I’ve noticed you still think police in general are okay, they just need to have better oversight. In this, you typify what is wrong with the people in the United States: it’s okay to be a little against something only when you feel comfortable and only if it maintains the status quo. When there were hundreds of people taking to the streets in defiance of the police, you condemned them, you blamed them, you demonized them. And in the end, you wrote off the Occupy movement entirely.
The Seattle Police Department was something we all could have tackled together and was a far more realistic target than the big banks that, as you well know, are still coming up with record profits. I’ve been thrown to the ground and kicked in the ribs repeatedly by the SPD. Every single one of my friends has been beaten and jailed by the SPD at some point in their life. Some of my friends have received broken bones, large lacerations, and neck damage from their violence. Recently, one of my friends even had a run-in with another psychotic transit sheriff who almost hauled her off to jail for accidentally walking on the SODO Busway.

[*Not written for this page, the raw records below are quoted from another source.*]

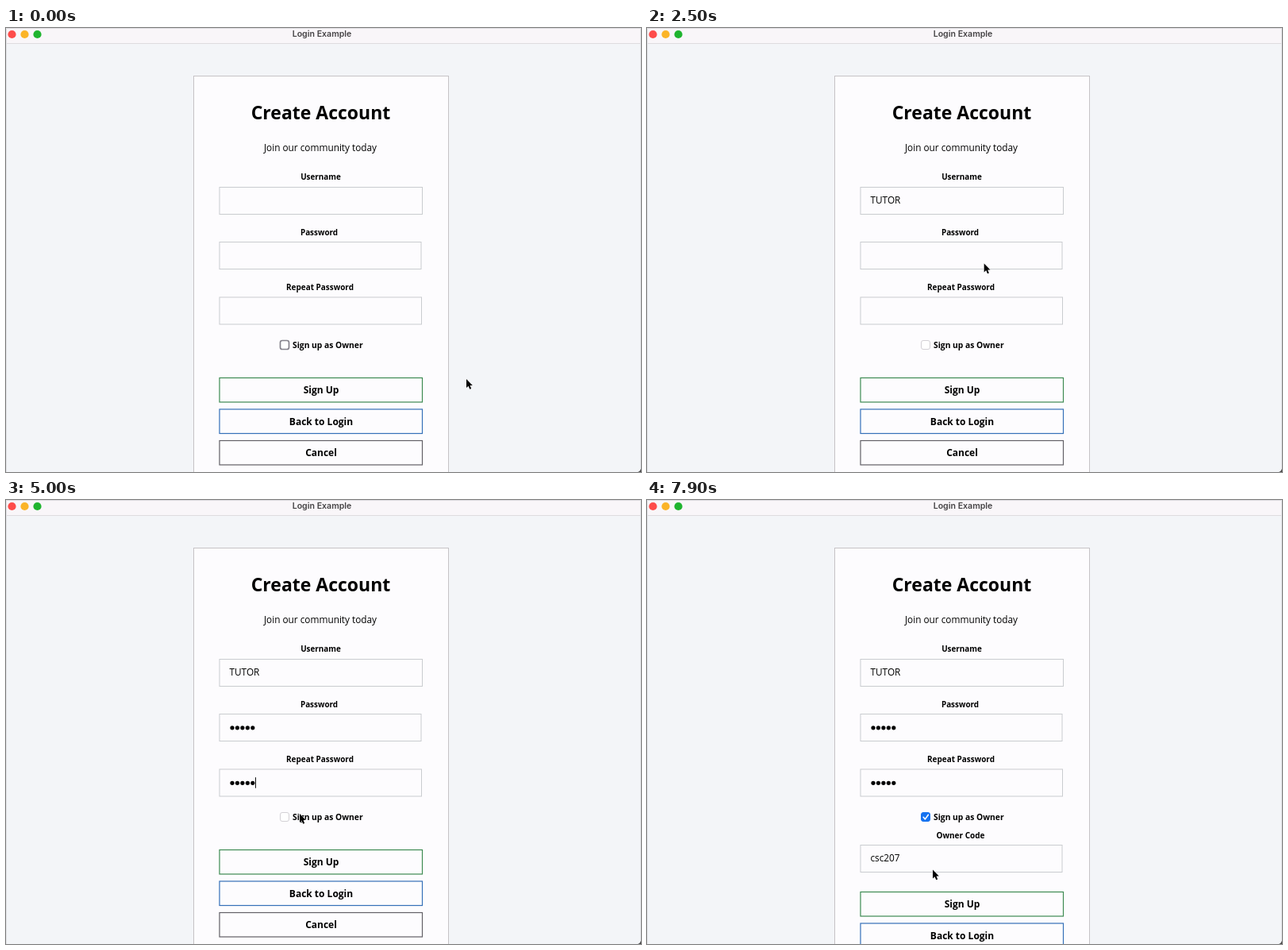
Animation of 800 by 559 pixels, one loop 8 s. Source, as an HTML page:

```html
<!DOCTYPE html>
<html lang="en">
<head>
<meta charset="utf-8">
<title>Login Example</title>
<style>
html, body { margin: 0; width: 100%; height: 100%; overflow: hidden; background: #f3f5f8; }
svg { display: block; width: 100%; height: 100%; }
text { font-family: "Open Sans", "Noto Sans", sans-serif; fill: #000; white-space: pre; }
.bar { font: 600 10.6px Inter, sans-serif; fill: #454345; }
.mid { text-anchor: middle; }
.bold { font-weight: 700; }
.value { font-size: 11.8px; font-weight: 500; }
.field { fill: #fdfcfe; stroke: #c9cccf; }
</style>
</head>
<body>
<svg id="stage" viewBox="0 0 800 559"></svg>
<script>
const LOOP = 8000, STEP = 100;
const stage = document.getElementById('stage');

function add(tag, attrs, parent = stage, content = '') {
  const node = document.createElementNS('http://www.w3.org/2000/svg', tag);
  for (const key in attrs) node.setAttribute(key, attrs[key]);
  node.textContent = content;
  parent.appendChild(node);
  return node;
}
const rect = (x, y, width, height, attrs, parent) => add('rect', { x, y, width, height, ...attrs }, parent);
const label = (str, x, y, size, cls = 'mid bold', parent) =>
  add('text', { x, y, class: cls, style: size ? `font-size:${size}px` : '' }, parent, str);
const show = (node, on) => node.setAttribute('visibility', on ? 'visible' : 'hidden');

// Window and card
rect(0, 0, 800, 559, { fill: '#f3f5f8' });
rect(236.5, 60.5, 321, 520, { fill: '#fdfcfe', stroke: '#c6c3c6' });
rect(0, 0, 800, 19, { fill: '#f9f6f9' });
rect(0, 19, 800, 1, { fill: '#dedcdf' });
rect(0, 0, 800, 1, { fill: '#dddce0' });
rect(0, 0, 1, 559, { fill: '#dfe0e3' });
rect(799, 0, 1, 559, { fill: '#dfe0e3' });
add('path', { d: 'M800 555V559H796Q799 558 800 555Z', fill: '#444' });
['#fe4c4a', '#fbb428', '#1fb42f'].forEach((fill, i) => add('circle', { cx: 7.5 + 16 * i, cy: 8, r: 5.1, fill }));
label('Login Example', 398, 11.3, 0, 'bar mid');
label('Create Account', 396.5, 115, 23);
label('Join our community today', 396, 155, 11.8, 'mid');

// Input rows
const codeRow = add('g', {});
function makeField(y, width, parent) {
  rect(269, y + .5, width, 34, { class: 'field' }, parent);
  return {
    y,
    value: label('', 281.5, y + 21.2, 0, 'value', parent),
    dots: [0, 1, 2, 3, 4].map(i => add('circle', { cx: 285 + 6.45 * i, cy: y + 17.8, r: 2.6 }, parent))
  };
}
label('Username', 396.5, 191.3, 9.9);
label('Password', 394.5, 260.5, 9.9);
label('Repeat Password', 395.5, 329.6, 9.95);
label('Sign up as Owner', 361, 402.8, 10.3, 'bold');
label('Owner Code', 395, 425.6, 10, 'mid bold', codeRow);
const fields = [
  makeField(200, 255.5), makeField(269, 254), makeField(338.5, 254.5), makeField(434, 254, codeRow)
];

const box = rect(345.5, 393.5, 11, 11, { rx: 2.5 });
const tick = add('path', { d: 'M348.2 399.3l2.2 2.6 4-5.6', fill: 'none', stroke: '#fff', 'stroke-width': 1.6,
  'stroke-linecap': 'round', 'stroke-linejoin': 'round' });

const buttons = add('g', {});
[['Sign Up', 440, '#3d8b52'], ['Back to Login', 479.5, '#3470b8'], ['Cancel', 519, '#626066']].forEach(([name, y, stroke]) => {
  rect(269, y + .5, 255.5, 30.5, { fill: '#fdfcfe', stroke, 'stroke-width': 1.2 }, buttons);
  label(name, 397, y + 20, 12, 'mid bold', buttons);
});

const caret = rect(281.5, 0, 1, 13.5, { fill: '#111' });
const ring = add('circle', { r: 17.4, fill: 'none', stroke: '#111', 'stroke-width': 1.4 });
const pointer = add('path', { d: 'M0 0V11L2.5 8.7 4.3 12.8 6.2 12 4.5 8.1H7.8Z', fill: '#000', stroke: '#fff',
  'stroke-width': 1, 'paint-order': 'stroke' });

// Pointer stops: time, x, y
const route = [
  [300, 580, 442], [800, 440, 205.5], [1200, 440, 205.5], [1300, 439, 205],
  [2100, 439, 205], [2600, 423, 307], [3400, 423, 307], [3800, 416, 350],
  [4700, 416, 350], [5000, 370, 395], [5200, 352, 398], [5400, 352, 398],
  [5700, 361, 467], [6500, 361, 467], [6600, 360, 465.5]
];
const clicks = [800, 2600, 3800, 5200, 5800];
const focus = [[800, 0], [2600, 1], [3800, 2], [5200, -1], [5700, 3]];
const keys = [
  { text: 'TUTOR', at: [1300, 1500, 1600, 1700, 1900] },
  { at: [2800, 2900, 3000, 3100, 3200] },
  { at: [4000, 4200, 4400, 4500, 4600] },
  { text: 'csc207', at: [7000, 7100, 7200, 7300, 7400, 7500] }
];

function pointerAt(t) {
  const i = route.findIndex(p => p[0] > t);
  if (i === 0) return route[0].slice(1);
  if (i < 0) return route[route.length - 1].slice(1);
  const [t0, x0, y0] = route[i - 1], [t1, x1, y1] = route[i];
  const u = (t - t0) / (t1 - t0), k = u * u * (3 - 2 * u);
  return [x0 + (x1 - x0) * k, y0 + (y1 - y0) * k];
}

function draw(t) {
  const checked = t >= 5200;
  show(codeRow, checked);
  show(tick, checked);
  buttons.setAttribute('transform', `translate(0 ${checked ? 53 : 0})`);
  box.setAttribute('fill', checked ? '#1673f0' : '#fff');
  box.setAttribute('stroke', checked ? '#1673f0' : t < 800 ? '#85838c' : '#d3d1d5');
  box.setAttribute('stroke-width', t < 800 ? 1.7 : 1);

  const counts = keys.map(k => k.at.filter(at => at <= t).length);
  fields.forEach((f, i) => {
    const text = keys[i].text;
    f.value.textContent = text ? text.slice(0, counts[i]) : '';
    f.dots.forEach((dot, n) => show(dot, !text && n < counts[i]));
  });

  // Caret restarts its blink at each focus change or key press
  const [since, active] = focus.filter(f => f[0] <= t).pop() || [0, -1];
  show(caret, false);
  if (active >= 0) {
    const { text, at } = keys[active], n = counts[active];
    const last = n ? at[n - 1] : since;
    const width = !n ? 0 : text ? fields[active].value.getComputedTextLength() : n * 6.5;
    caret.setAttribute('x', 281.5 + width);
    caret.setAttribute('y', fields[active].y + 10.7);
    show(caret, (t - last) % 800 < 400 + (active === 2 ? 100 : 0));
  }

  const [x, y] = pointerAt(t);
  pointer.setAttribute('transform', `translate(${x} ${y})`);
  ring.setAttribute('cx', x - .8);
  ring.setAttribute('cy', y + .6);
  show(ring, clicks.some(c => t >= c && t < c + 200));
}

const start = performance.now();
function frame() {
  const t = (performance.now() - start) % LOOP;
  draw(Math.floor(t / STEP) * STEP);
  requestAnimationFrame(frame);
}
frame();
</script>
</body>
</html>
```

A few of my friends have received some money through lawsuits, but the rest have learned to live with the reality that the police can do whatever they want and get away with it, including murder. I suppose we deserve it and are just bad people, but hey, I’m glad you’re finally stepping out of your shell a little bit and helping us out. As you said, it’s not really news to anyone that the police are real shitty, but that Stranger cover with your cop pics on it was great!
All this is to say that we only have a few a few chances to change our worlds. The potential exists every day, but there are specific moments when everyone begins to rise together, wake from the hypnosis of everyday life, and learn to fight back against abuse and oppression. Occupy Seattle was dirty and crazy, but it was filled with promise, a promise of a world that doesn’t look like that Capitol Hill that exists now in 2013. It’s getting really bad, really fast. I don’t know what to say. When I look back at the winter of 2011, I feel heartbreak and love at the same time. We could have done anything, and in the end we could only do exactly what we did, nothing more. I wish we could have reduced the SPD into a clerical staff, I wish we could have abolished rent, I wish we could have held onto a building and then taken another. Seattle changed because of what we all did, and even though the machinery of capitalism is still chugging along, the lines between the oppressors and the oppressed are clearer now than they were before. We know that we can seize and occupy, and hopefully next time we’ll have roofs and heating rather than tents and rain.
We only have a few chances in our life to act together, to be together, to see each other and learn how to live together in world without oppression. We’ll get our chance again, sooner rather than later, so let’s all get our act together for the next round. It’s coming soon, I assure you. So, Dominic, don’t say I didn’t warn you.
We are an image from the future,